  2. Convince yourself that nothing is wrong. The best way to do this is to make sure that most of your friends are fellow addicts. Join a fiber guild. Surround yourself with other people who use their crock pots to dye wool and their salad spinners to wring out fiber. I personally know 3 people who have a second microwave used solely for heat-setting acid dyes.

Now here's the rub. You can convince your spouse that you're normal, you can surround yourself with fellow addicts, but good luck tricking your children. They learn early on that none of their friends have drum carders vice-clamped onto the dining table. They look around in the orthodontist's office and see that no one else's mother is twirling a drop spindle. (They have no use for lint-spun egg cozies.) All you can do is lay low. Best advice here, try to be "cool" once in a while. (It can happen.) Heck, look at me I'M BLOGGING. Well, time is up. The microwave just told me the Corriedale is color set.

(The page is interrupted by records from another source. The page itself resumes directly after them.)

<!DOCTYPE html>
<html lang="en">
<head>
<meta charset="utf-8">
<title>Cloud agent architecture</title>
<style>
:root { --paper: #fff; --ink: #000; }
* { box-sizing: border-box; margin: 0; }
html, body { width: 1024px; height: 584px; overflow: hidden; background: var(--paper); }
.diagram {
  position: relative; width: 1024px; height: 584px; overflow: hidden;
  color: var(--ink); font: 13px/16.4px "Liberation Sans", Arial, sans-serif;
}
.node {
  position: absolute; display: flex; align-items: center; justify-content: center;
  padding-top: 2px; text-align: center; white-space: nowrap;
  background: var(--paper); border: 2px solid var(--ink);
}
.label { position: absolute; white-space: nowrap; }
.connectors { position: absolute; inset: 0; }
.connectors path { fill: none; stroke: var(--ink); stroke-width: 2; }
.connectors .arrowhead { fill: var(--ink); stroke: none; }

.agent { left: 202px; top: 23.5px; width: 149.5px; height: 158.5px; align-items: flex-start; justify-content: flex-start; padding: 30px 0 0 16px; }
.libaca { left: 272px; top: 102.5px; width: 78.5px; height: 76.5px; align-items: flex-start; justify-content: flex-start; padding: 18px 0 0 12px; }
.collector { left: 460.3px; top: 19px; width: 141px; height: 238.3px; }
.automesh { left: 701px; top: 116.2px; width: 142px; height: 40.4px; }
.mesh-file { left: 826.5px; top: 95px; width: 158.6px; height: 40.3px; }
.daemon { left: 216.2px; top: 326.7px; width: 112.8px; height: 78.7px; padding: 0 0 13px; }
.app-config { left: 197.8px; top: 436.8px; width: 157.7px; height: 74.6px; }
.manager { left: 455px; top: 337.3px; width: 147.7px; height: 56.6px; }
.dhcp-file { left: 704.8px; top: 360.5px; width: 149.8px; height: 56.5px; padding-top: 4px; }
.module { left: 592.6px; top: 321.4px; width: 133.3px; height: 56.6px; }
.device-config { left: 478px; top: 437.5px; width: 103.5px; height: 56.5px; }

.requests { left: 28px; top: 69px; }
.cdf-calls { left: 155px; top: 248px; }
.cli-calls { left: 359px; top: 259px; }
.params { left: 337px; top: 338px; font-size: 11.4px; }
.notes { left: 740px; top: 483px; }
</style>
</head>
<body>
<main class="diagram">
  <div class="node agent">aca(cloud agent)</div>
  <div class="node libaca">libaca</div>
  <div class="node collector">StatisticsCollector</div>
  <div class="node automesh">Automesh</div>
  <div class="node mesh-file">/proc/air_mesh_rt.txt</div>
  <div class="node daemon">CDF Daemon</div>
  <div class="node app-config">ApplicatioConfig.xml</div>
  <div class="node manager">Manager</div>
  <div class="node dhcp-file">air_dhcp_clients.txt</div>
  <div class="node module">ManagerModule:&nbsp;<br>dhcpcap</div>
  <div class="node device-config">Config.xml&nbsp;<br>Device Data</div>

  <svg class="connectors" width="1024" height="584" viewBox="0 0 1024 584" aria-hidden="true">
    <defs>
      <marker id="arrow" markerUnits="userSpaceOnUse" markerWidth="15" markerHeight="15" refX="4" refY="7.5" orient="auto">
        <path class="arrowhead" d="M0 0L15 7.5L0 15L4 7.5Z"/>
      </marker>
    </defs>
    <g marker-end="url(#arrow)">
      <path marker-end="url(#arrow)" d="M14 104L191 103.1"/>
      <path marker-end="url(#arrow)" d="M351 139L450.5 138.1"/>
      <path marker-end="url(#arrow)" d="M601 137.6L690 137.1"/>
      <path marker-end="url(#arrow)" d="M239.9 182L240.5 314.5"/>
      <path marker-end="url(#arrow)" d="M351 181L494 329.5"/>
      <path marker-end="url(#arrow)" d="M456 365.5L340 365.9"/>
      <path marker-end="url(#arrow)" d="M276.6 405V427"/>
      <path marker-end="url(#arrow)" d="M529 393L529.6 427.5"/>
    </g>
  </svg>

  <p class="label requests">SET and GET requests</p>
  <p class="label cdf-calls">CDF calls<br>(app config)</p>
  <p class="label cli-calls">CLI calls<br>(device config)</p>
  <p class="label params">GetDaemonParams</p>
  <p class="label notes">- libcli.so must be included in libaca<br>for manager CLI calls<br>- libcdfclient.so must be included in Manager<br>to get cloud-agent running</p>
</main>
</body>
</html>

Hi, My name's Teresa Clayton, The Treadler, and I'm addicted to wool. It's been 3 days since I last used fiber. No, I admit I'm not being truthful here. There's a little bit of wool stuck to my shirt right now. (Well, this isn't true either, it's alpaca.) Anyway, it's been zero days since I last used fiber.

My story's one you've heard time and again. I was raised in a house where fiber abuse ran rampant and was subsequently normalized. (It was no big deal to see a myriad of knitting needles lying about.) As a youngster I thought everyone's mother drove like a fiend to sales and held their children hostage in yarn departments for hours as dye lots were compared, money exchanged, and great stashes of 3-ply accumulated. I remember these yarn-runs well because many of mum's skein haunts did not have public restroom facilities. Time stood still.

As a young adult it was obvious that I'd inherited this addictive gene. For the most part my siblings came away unscathed whereas I upped the ante and took it all a bit farther than my mother before me. No longer satisfied with mill-spun yarn I resorted to mixing my own concoctions. I enjoyed having control over the concentrated levels of alpaca, angora and whatever other fiber I could lay my hands on to stir into the woollen mix. Great batts of fiber! Pandora's box was then opened wide.